In addition to an increasing awareness of the need to adopt more sustainable ways of living, the primary driver behind the transition to a circular economy is a change in customer behavior. Consumers increasingly prefer access to a service above ownership of the goods that provide it (e.g. mobility versus cars). And we see companies adopting the same reasoning in order to remain agile in a fast-changing and uncertain world, unencumbered from investing in costly infrastructure.

Enabled by technological breakthroughs

Whereas the main driver is a change in customer behaviour, the main enabler of many circular strategies are technological breakthroughs. Social platforms for example facilitate sharing of an ever wider array of services and goods, from a place to stay during a city trip using Airbnb and city-to-city car sharing with Blablacar to borrowing a neighbour's power tool via Peerby Go.

Where Industry 4.0 meets the circular economy

This is where the transitions to Industry 4.0 and the circular economy reinforce each other. The various technologies under the umbrella of Industry 4.0 serve as a major enabler of circular strategies. At the same time, this contribution to a circular economic model gives the development of Industry 4.0 purpose and momentum. The following examples show how this may occur in practice.

1. Internet of Things (IoT) & data analytics: Products that are connected to the IoT allow manufacturers to control and analyse their performance at a distance and collect usage data. This provides a foundation for many circular business models:

  • Car sharing platforms require data about the whereabouts, the usage and the condition of each car.
  • In Products-as-a-Service (PaaS) models, manufacturers retain ownership and the responsibility for the flawless operation of their equipment. They can only do so when they are able to monitor and analyse performance at a distance. In addition, PaaS models allow capacity to be tailored to fluctuating demand, and provide manufacturers an incentive to produce goods that are durable, which should both help to reduce waste.
  • Circular strategies like recycling, remanufacturing and parts harvesting likewise require the collection and analysis of data about the usage and condition of parts.

2. Robotics: Human errors are the most common cause of product errors, both during the initial manufacturing process and in the use of the product. Advances in robotics allow manufacturers to employ robots in an increasing number of applications, thereby increasing yield and reducing waste, as well as extending product life times.

3. Additive manufacturing or 3D printing: The use of 3D printing for the on-demand production of spare parts improves maintainability and extends the life cycle of products and equipment. It also affects product design in that future 3D part maintenance can be built in to the process.

What is becoming increasingly clear, is that where Industry 4.0 and the circular economy meet, the waste of value is prevented, and the value of waste is recovered.

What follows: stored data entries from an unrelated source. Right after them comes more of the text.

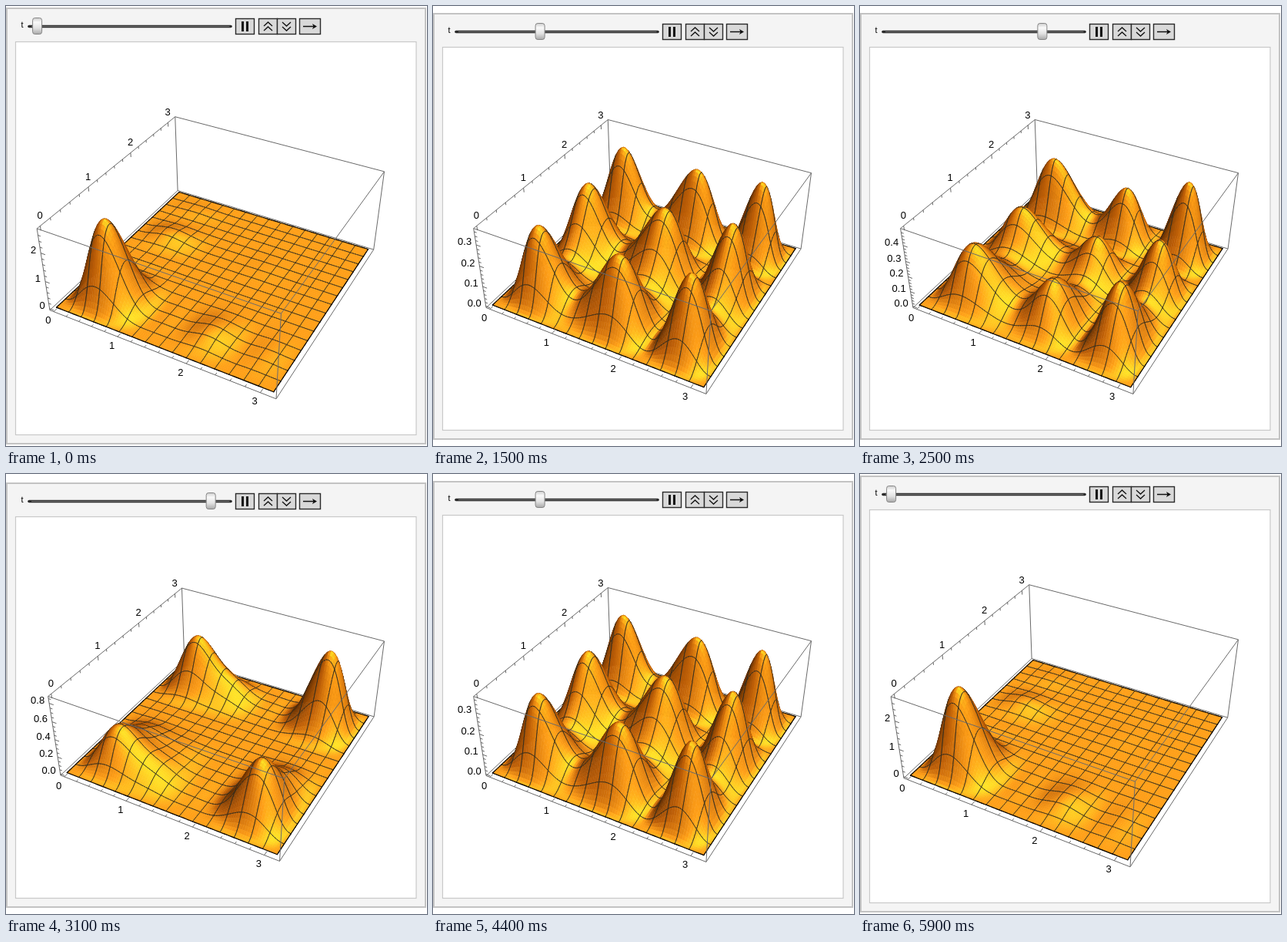
Animation, 547 px wide and 571 px high, one loop 6 s. Source, as an HTML page with a canvas:

```html
<!DOCTYPE html>
<html>
<head>
<meta charset="utf-8">
<style>
html, body { margin: 0; width: 100%; height: 100%; overflow: hidden; background: #fff; }
canvas { display: block; }
</style>
</head>
<body>
<canvas id="stage" width="547" height="571"></canvas>
<script>
const ctx = document.getElementById('stage').getContext('2d');
const PI = Math.PI, PAD = 1.04, CELLS = 96, MESH = 6, FONT = '"Liberation Sans", Arial, sans-serif';

// Probability density of four equally mixed box states in one dimension
function density(x, t) {
  let re = 0, im = 0;
  for (let n = 1; n <= 4; n++) {
    re += Math.sin(n * x) * Math.cos(n * n * t);
    im += Math.sin(n * x) * Math.sin(n * n * t);
  }
  return (re * re + im * im) / (2 * PI);
}

// Perspective camera at (1.3, -2.4, 2) looking at the box centre
const view = { scale: 1, cx: 0, cy: 0 };
function camera(x, y, z) {
  const depth = 3.3838 - (0.3842 * x - 0.7093 * y + 0.5911 * z);
  return [(0.8793 * x + 0.4763 * y) / depth,
          (-0.2815 * x + 0.5198 * y + 0.8066 * z) / depth];
}
function project(x, y, z) {
  const [u, v] = camera(x, y, z);
  return [view.cx + view.scale * u, view.cy - view.scale * v];
}
const boxX = x => (x / PI - 0.5) / PAD;
const boxZ = (z, zMax) => (z / zMax - 0.5) * 0.4 / PAD;

function line(points, color, width = 1) {
  ctx.strokeStyle = color;
  ctx.lineWidth = width;
  ctx.beginPath();
  points.forEach(p => ctx.lineTo(p[0], p[1]));
  ctx.stroke();
}
function text(s, x, y, size = 13) {
  ctx.font = size + 'px ' + FONT;
  ctx.textAlign = 'center';
  ctx.textBaseline = 'alphabetic';
  ctx.fillStyle = '#000';
  ctx.fillText(s, x, y + size * 0.36);
}
function rect(x, y, w, h, fill, stroke, width = 1) {
  ctx.fillStyle = fill;
  ctx.fillRect(x, y, w, h);
  ctx.strokeStyle = stroke;
  ctx.lineWidth = width;
  ctx.strokeRect(x, y, w, h);
}

// Light level followed by its colour
const RAMP = [[0, 104, 50, 4], [0.5, 190, 95, 8], [0.81, 255, 159, 24], [1, 255, 226, 38]];
function shade(sx, sy) {
  const light = (-0.48 * sx + 0.34 * sy + 0.81) / Math.hypot(sx, sy, 1);
  const v = Math.min(1, Math.max(0, light));
  const i = v < RAMP[1][0] ? 0 : v < RAMP[2][0] ? 1 : 2;
  const a = RAMP[i], b = RAMP[i + 1], k = (v - a[0]) / (b[0] - a[0]);
  return `rgb(${[1, 2, 3].map(c => Math.round(a[c] + (b[c] - a[c]) * k))})`;
}

function drawSurface(t, zMax) {
  const f = [], pts = [];
  for (let i = 0; i <= CELLS; i++) f.push(density(i * PI / CELLS, t));
  const height = (i, j) => boxZ(f[i] * f[j], zMax);
  for (let i = 0; i <= CELLS; i++) {
    pts.push(f.map((_, j) => project(boxX(i * PI / CELLS), boxX(j * PI / CELLS), height(i, j))));
  }
  const edge = (k, a, b) => {
    if (k % MESH) return;
    const border = k === 0 || k === CELLS;
    line([a, b], border ? '#000' : '#2b2b22', border ? 1.2 : 0.9);
  };
  const slope = CELLS * PAD / 2;
  ctx.lineCap = 'round';
  // Far cells first: the camera sits beyond large x and small y
  for (let j = CELLS - 1; j >= 0; j--) {
    for (let i = 0; i < CELLS; i++) {
      const a = pts[i][j], b = pts[i + 1][j], c = pts[i + 1][j + 1], d = pts[i][j + 1];
      const h0 = height(i, j), h1 = height(i + 1, j), h2 = height(i + 1, j + 1), h3 = height(i, j + 1);
      const color = shade((h1 + h2 - h0 - h3) * slope, (h2 + h3 - h0 - h1) * slope);
      ctx.fillStyle = ctx.strokeStyle = color;
      ctx.lineWidth = 0.6;
      ctx.beginPath();
      [a, b, c, d].forEach(p => ctx.lineTo(p[0], p[1]));
      ctx.closePath();
      ctx.fill();
      ctx.stroke();
      edge(j + 1, d, c);
      edge(i, a, d);
      edge(i + 1, b, c);
      edge(j, a, b);
    }
  }
  ctx.lineCap = 'butt';
}

const corner = (x, y, z) => project(x * 0.5, y * 0.5, z * 0.2);
const EDGE = '#6a6a6a';
function drawBackEdges() {
  line([corner(-1, -1, -1), corner(-1, 1, -1), corner(1, 1, -1), corner(1, 1, 1),
        corner(-1, 1, 1), corner(-1, 1, -1)], EDGE);
}
function drawFrontEdges() {
  line([corner(1, 1, 1), corner(1, -1, 1), corner(-1, -1, 1), corner(-1, 1, 1)], EDGE);
  line([corner(-1, -1, 1), corner(-1, -1, -1), corner(1, -1, -1), corner(1, 1, -1)], EDGE);
  line([corner(1, -1, 1), corner(1, -1, -1)], EDGE);
}

// Smallest step that gives at most five labels
const pickStep = zMax => [0.1, 0.2, 0.5, 1].find(s => Math.floor(zMax / s) < 5);

function drawTicks(zMax, step) {
  const tick = (from, to) => line([project(...from), project(...to)], '#555', 0.9);
  for (let i = 0; i <= 15; i++) {
    const p = boxX(i / 5), len = i % 5 ? 0.012 : 0.021;
    tick([p, -0.5, -0.2], [p, -0.5 + len, -0.2]);
    tick([-0.5, p, 0.2], [-0.5, p, 0.2 - len]);
    if (i % 5 === 0) {
      const a = project(p, -0.5, -0.2), b = project(-0.5, p, 0.2);
      text(i / 5, a[0] - 7.2, a[1] + 11);
      text(i / 5, b[0] - 0.4, b[1] - 13.8);
    }
  }
  const parts = step === 0.2 ? 4 : 5, digits = step < 1 ? 1 : 0;
  for (let i = 0; i * step / parts <= zMax; i++) {
    const z = boxZ(i * step / parts, zMax), major = i % parts === 0;
    tick([-0.5, -0.5, z], [-0.5 + (major ? 0.021 : 0.012), -0.5, z]);
    if (major) {
      const p = project(-0.5, -0.5, z);
      text((i / parts * step).toFixed(digits), p[0] - 6 - (digits ? 9 : 3.6), p[1] - 4.6);
    }
  }
}

function drawControls(top, thumb) {
  const y = top + 23.5, b = Math.round(top + 14) + 0.5;
  text('t', 21, y - 1, 11);
  ctx.lineCap = 'round';
  line([[30, y + 1], [292, y + 1]], '#2c2c2c', 3.6);
  line([[33, y + 1], [290, y + 1]], '#777', 1);
  ctx.lineCap = 'butt';

  const shine = ctx.createLinearGradient(0, y - 11, 0, y + 11);
  shine.addColorStop(0, '#c4c4c4');
  shine.addColorStop(0.3, '#fafafa');
  shine.addColorStop(0.65, '#e2e2e2');
  shine.addColorStop(1, '#a8a8a8');
  ctx.fillStyle = shine;
  ctx.strokeStyle = '#858585';
  ctx.lineWidth = 1;
  ctx.beginPath();
  ctx.roundRect(thumb - 6, y - 10, 12, 21, 3);
  ctx.fill();
  ctx.stroke();

  [[298, 24], [328, 24], [352, 24], [381, 27]].forEach(([x, w]) =>
    rect(x + 0.5, b, w, 20, '#d9d9d9', '#2a2a2a', 1.4));
  const m = b + 10;
  line([[307.5, m - 6.5], [307.5, m + 6.5]], '#111', 3);
  line([[313.5, m - 6.5], [313.5, m + 6.5]], '#111', 3);
  const chevron = (x, tip, dir) =>
    line([[x - 5.5, tip + dir * 5], [x, tip], [x + 5.5, tip + dir * 5]], '#111', 1.3);
  [-5.5, 0.5].forEach(d => {
    chevron(340.5, m + d, 1);
    chevron(364.5, m - d, -1);
  });
  line([[386, m], [402, m]], '#111', 1.5);
  ctx.fillStyle = '#111';
  ctx.beginPath();
  [[404, m], [398, m - 3.5], [399.5, m], [398, m + 3.5]].forEach(p => ctx.lineTo(...p));
  ctx.fill();
}

function draw(t) {
  let peak = 0;
  for (let i = 0; i <= 400; i++) peak = Math.max(peak, density(i * PI / 400, t));
  const zMax = peak * peak, step = pickStep(zMax);

  // The plot is scaled so that the top height label meets the left margin
  const topLabel = Math.floor(zMax / step) * step;
  const labelX = camera(-0.5, -0.5, boxZ(topLabel, zMax))[0];
  const labelWidth = step < 1 ? 18.1 : 7.2;
  view.scale = (453.5 - labelWidth) / (camera(0.5, 0.5, 0.2)[0] - labelX);
  const growth = view.scale - 1048;
  view.cx = 491.5 - 0.1977 * view.scale;
  view.cy = 302.8 + 0.022 * growth;
  const inner = Math.round(494 + 0.444 * growth);
  const top = Math.round(11 - 0.25 * growth);

  ctx.fillStyle = '#fff';
  ctx.fillRect(0, 0, 547, 571);
  rect(1, top + 1, 544, inner + 55, '#f4f4f4', '#c3c3c3', 2);
  rect(12.5, top + 44.5, 520.5, inner, '#fff', '#c8c8c8', 1.2);
  drawControls(top, 40.6 + 47.4 * t);
  drawBackEdges();
  drawSurface(t, zMax);
  drawFrontEdges();
  drawTicks(zMax, step);
}

// Hold, run forward, then back again
let shown = -1;
function tickClock(now) {
  const n = Math.floor(now / 100) % 60;
  const t = Math.max(0, 0.2062 * (Math.min(n, 59 - n) - 4.92));
  if (t !== shown) draw(shown = t);
  requestAnimationFrame(tickClock);
}
draw(shown = 0);
requestAnimationFrame(tickClock);
</script>
</body>
</html>
```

To find out more about the Circular Economy and what businesses can do, go to: www.pwc.com/circularbusiness 

Jan-Willem van den Beukel | Manager, Sustainability & Climate Change
Email | +31 (0)88 792 46 58